>>>
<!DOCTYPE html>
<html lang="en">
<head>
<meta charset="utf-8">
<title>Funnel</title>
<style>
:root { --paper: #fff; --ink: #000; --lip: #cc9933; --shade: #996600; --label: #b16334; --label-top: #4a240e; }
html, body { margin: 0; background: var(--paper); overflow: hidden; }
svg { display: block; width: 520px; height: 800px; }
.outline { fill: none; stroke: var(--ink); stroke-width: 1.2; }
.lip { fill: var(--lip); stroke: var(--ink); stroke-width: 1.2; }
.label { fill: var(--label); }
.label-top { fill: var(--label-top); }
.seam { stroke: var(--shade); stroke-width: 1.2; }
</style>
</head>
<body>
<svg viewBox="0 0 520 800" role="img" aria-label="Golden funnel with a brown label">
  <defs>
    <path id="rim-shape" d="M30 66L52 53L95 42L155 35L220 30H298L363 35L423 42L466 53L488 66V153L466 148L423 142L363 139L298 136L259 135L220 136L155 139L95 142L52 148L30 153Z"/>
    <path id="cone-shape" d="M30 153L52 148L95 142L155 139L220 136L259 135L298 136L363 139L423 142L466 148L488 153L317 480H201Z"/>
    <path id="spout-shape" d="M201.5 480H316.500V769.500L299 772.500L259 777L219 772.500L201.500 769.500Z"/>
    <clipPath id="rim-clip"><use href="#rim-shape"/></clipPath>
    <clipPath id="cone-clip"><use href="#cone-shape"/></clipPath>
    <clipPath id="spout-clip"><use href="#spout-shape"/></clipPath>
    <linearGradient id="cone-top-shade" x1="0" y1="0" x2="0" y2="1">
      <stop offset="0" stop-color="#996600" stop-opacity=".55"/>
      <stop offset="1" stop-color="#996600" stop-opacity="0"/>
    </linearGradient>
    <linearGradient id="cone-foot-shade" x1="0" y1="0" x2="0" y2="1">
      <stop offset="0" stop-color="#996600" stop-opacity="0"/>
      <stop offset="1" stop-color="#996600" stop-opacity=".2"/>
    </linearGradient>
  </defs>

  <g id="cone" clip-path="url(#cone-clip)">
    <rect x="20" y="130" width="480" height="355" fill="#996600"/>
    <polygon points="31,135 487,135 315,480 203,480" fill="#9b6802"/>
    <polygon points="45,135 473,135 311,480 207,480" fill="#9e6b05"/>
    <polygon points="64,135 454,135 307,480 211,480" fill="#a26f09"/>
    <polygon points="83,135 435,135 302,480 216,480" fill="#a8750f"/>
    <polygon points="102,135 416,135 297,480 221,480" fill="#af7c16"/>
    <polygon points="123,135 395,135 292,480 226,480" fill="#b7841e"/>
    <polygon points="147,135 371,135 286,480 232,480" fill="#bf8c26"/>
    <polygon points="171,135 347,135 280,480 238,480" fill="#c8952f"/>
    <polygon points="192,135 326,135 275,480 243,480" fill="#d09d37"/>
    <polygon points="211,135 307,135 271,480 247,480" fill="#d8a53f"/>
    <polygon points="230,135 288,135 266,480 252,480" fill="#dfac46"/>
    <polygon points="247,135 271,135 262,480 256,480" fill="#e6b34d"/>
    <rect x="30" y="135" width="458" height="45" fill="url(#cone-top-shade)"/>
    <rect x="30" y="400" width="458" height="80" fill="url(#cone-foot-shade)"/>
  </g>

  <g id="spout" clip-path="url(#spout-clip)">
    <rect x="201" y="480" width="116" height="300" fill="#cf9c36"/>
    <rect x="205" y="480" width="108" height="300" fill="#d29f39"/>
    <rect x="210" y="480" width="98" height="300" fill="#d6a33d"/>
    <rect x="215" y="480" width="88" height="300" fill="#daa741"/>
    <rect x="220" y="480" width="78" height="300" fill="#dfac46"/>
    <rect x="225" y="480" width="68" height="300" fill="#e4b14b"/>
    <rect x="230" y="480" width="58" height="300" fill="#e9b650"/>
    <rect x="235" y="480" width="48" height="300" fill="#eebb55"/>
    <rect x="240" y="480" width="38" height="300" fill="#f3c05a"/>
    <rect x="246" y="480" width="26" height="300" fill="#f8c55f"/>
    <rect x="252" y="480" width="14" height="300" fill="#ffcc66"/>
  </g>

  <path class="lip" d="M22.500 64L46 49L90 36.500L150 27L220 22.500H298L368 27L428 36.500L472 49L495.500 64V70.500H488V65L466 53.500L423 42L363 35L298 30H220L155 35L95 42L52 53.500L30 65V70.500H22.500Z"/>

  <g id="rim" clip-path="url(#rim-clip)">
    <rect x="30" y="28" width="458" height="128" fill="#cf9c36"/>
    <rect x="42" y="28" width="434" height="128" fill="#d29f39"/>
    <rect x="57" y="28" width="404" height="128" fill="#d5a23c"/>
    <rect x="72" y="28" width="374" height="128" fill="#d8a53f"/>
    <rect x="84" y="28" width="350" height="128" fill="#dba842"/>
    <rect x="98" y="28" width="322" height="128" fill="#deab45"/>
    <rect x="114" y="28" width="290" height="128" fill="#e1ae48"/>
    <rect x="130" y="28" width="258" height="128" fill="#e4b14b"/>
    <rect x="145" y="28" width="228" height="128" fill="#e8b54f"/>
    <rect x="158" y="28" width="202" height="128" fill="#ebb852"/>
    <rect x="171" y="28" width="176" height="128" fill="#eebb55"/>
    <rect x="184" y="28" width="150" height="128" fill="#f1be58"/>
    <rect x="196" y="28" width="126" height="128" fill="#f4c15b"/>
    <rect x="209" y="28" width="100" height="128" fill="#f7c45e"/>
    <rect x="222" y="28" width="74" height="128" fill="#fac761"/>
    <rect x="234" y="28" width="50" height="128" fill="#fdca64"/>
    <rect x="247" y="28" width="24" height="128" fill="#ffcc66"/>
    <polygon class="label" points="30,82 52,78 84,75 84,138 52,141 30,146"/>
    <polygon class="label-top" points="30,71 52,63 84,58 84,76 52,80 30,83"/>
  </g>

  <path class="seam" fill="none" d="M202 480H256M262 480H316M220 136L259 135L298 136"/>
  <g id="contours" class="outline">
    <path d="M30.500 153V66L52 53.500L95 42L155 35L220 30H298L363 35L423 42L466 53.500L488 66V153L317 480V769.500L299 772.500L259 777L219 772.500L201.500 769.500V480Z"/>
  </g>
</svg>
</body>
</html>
<<<
## Exercise description
The entries above are to be retyped exactly.

## Solution for this exercise
<!DOCTYPE html>
<html lang="en">
<head>
<meta charset="utf-8">
<title>Funnel</title>
<style>
:root { --paper: #fff; --ink: #000; --lip: #cc9933; --shade: #996600; --label: #b16334; --label-top: #4a240e; }
html, body { margin: 0; background: var(--paper); overflow: hidden; }
svg { display: block; width: 520px; height: 800px; }
.outline { fill: none; stroke: var(--ink); stroke-width: 1.2; }
.lip { fill: var(--lip); stroke: var(--ink); stroke-width: 1.2; }
.label { fill: var(--label); }
.label-top { fill: var(--label-top); }
.seam { stroke: var(--shade); stroke-width: 1.2; }
</style>
</head>
<body>
<svg viewBox="0 0 520 800" role="img" aria-label="Golden funnel with a brown label">
  <defs>
    <path id="rim-shape" d="M30 66L52 53L95 42L155 35L220 30H298L363 35L423 42L466 53L488 66V153L466 148L423 142L363 139L298 136L259 135L220 136L155 139L95 142L52 148L30 153Z"/>
    <path id="cone-shape" d="M30 153L52 148L95 142L155 139L220 136L259 135L298 136L363 139L423 142L466 148L488 153L317 480H201Z"/>
    <path id="spout-shape" d="M201.5 480H316.500V769.500L299 772.500L259 777L219 772.500L201.500 769.500Z"/>
    <clipPath id="rim-clip"><use href="#rim-shape"/></clipPath>
    <clipPath id="cone-clip"><use href="#cone-shape"/></clipPath>
    <clipPath id="spout-clip"><use href="#spout-shape"/></clipPath>
    <linearGradient id="cone-top-shade" x1="0" y1="0" x2="0" y2="1">
      <stop offset="0" stop-color="#996600" stop-opacity=".55"/>
      <stop offset="1" stop-color="#996600" stop-opacity="0"/>
    </linearGradient>
    <linearGradient id="cone-foot-shade" x1="0" y1="0" x2="0" y2="1">
      <stop offset="0" stop-color="#996600" stop-opacity="0"/>
      <stop offset="1" stop-color="#996600" stop-opacity=".2"/>
    </linearGradient>
  </defs>

  <g id="cone" clip-path="url(#cone-clip)">
    <rect x="20" y="130" width="480" height="355" fill="#996600"/>
    <polygon points="31,135 487,135 315,480 203,480" fill="#9b6802"/>
    <polygon points="45,135 473,135 311,480 207,480" fill="#9e6b05"/>
    <polygon points="64,135 454,135 307,480 211,480" fill="#a26f09"/>
    <polygon points="83,135 435,135 302,480 216,480" fill="#a8750f"/>
    <polygon points="102,135 416,135 297,480 221,480" fill="#af7c16"/>
    <polygon points="123,135 395,135 292,480 226,480" fill="#b7841e"/>
    <polygon points="147,135 371,135 286,480 232,480" fill="#bf8c26"/>
    <polygon points="171,135 347,135 280,480 238,480" fill="#c8952f"/>
    <polygon points="192,135 326,135 275,480 243,480" fill="#d09d37"/>
    <polygon points="211,135 307,135 271,480 247,480" fill="#d8a53f"/>
    <polygon points="230,135 288,135 266,480 252,480" fill="#dfac46"/>
    <polygon points="247,135 271,135 262,480 256,480" fill="#e6b34d"/>
    <rect x="30" y="135" width="458" height="45" fill="url(#cone-top-shade)"/>
    <rect x="30" y="400" width="458" height="80" fill="url(#cone-foot-shade)"/>
  </g>

  <g id="spout" clip-path="url(#spout-clip)">
    <rect x="201" y="480" width="116" height="300" fill="#cf9c36"/>
    <rect x="205" y="480" width="108" height="300" fill="#d29f39"/>
    <rect x="210" y="480" width="98" height="300" fill="#d6a33d"/>
    <rect x="215" y="480" width="88" height="300" fill="#daa741"/>
    <rect x="220" y="480" width="78" height="300" fill="#dfac46"/>
    <rect x="225" y="480" width="68" height="300" fill="#e4b14b"/>
    <rect x="230" y="480" width="58" height="300" fill="#e9b650"/>
    <rect x="235" y="480" width="48" height="300" fill="#eebb55"/>
    <rect x="240" y="480" width="38" height="300" fill="#f3c05a"/>
    <rect x="246" y="480" width="26" height="300" fill="#f8c55f"/>
    <rect x="252" y="480" width="14" height="300" fill="#ffcc66"/>
  </g>

  <path class="lip" d="M22.500 64L46 49L90 36.500L150 27L220 22.500H298L368 27L428 36.500L472 49L495.500 64V70.500H488V65L466 53.500L423 42L363 35L298 30H220L155 35L95 42L52 53.500L30 65V70.500H22.500Z"/>

  <g id="rim" clip-path="url(#rim-clip)">
    <rect x="30" y="28" width="458" height="128" fill="#cf9c36"/>
    <rect x="42" y="28" width="434" height="128" fill="#d29f39"/>
    <rect x="57" y="28" width="404" height="128" fill="#d5a23c"/>
    <rect x="72" y="28" width="374" height="128" fill="#d8a53f"/>
    <rect x="84" y="28" width="350" height="128" fill="#dba842"/>
    <rect x="98" y="28" width="322" height="128" fill="#deab45"/>
    <rect x="114" y="28" width="290" height="128" fill="#e1ae48"/>
    <rect x="130" y="28" width="258" height="128" fill="#e4b14b"/>
    <rect x="145" y="28" width="228" height="128" fill="#e8b54f"/>
    <rect x="158" y="28" width="202" height="128" fill="#ebb852"/>
    <rect x="171" y="28" width="176" height="128" fill="#eebb55"/>
    <rect x="184" y="28" width="150" height="128" fill="#f1be58"/>
    <rect x="196" y="28" width="126" height="128" fill="#f4c15b"/>
    <rect x="209" y="28" width="100" height="128" fill="#f7c45e"/>
    <rect x="222" y="28" width="74" height="128" fill="#fac761"/>
    <rect x="234" y="28" width="50" height="128" fill="#fdca64"/>
    <rect x="247" y="28" width="24" height="128" fill="#ffcc66"/>
    <polygon class="label" points="30,82 52,78 84,75 84,138 52,141 30,146"/>
    <polygon class="label-top" points="30,71 52,63 84,58 84,76 52,80 30,83"/>
  </g>

  <path class="seam" fill="none" d="M202 480H256M262 480H316M220 136L259 135L298 136"/>
  <g id="contours" class="outline">
    <path d="M30.500 153V66L52 53.500L95 42L155 35L220 30H298L363 35L423 42L466 53.500L488 66V153L317 480V769.500L299 772.500L259 777L219 772.500L201.500 769.500V480Z"/>
  </g>
</svg>
</body>
</html>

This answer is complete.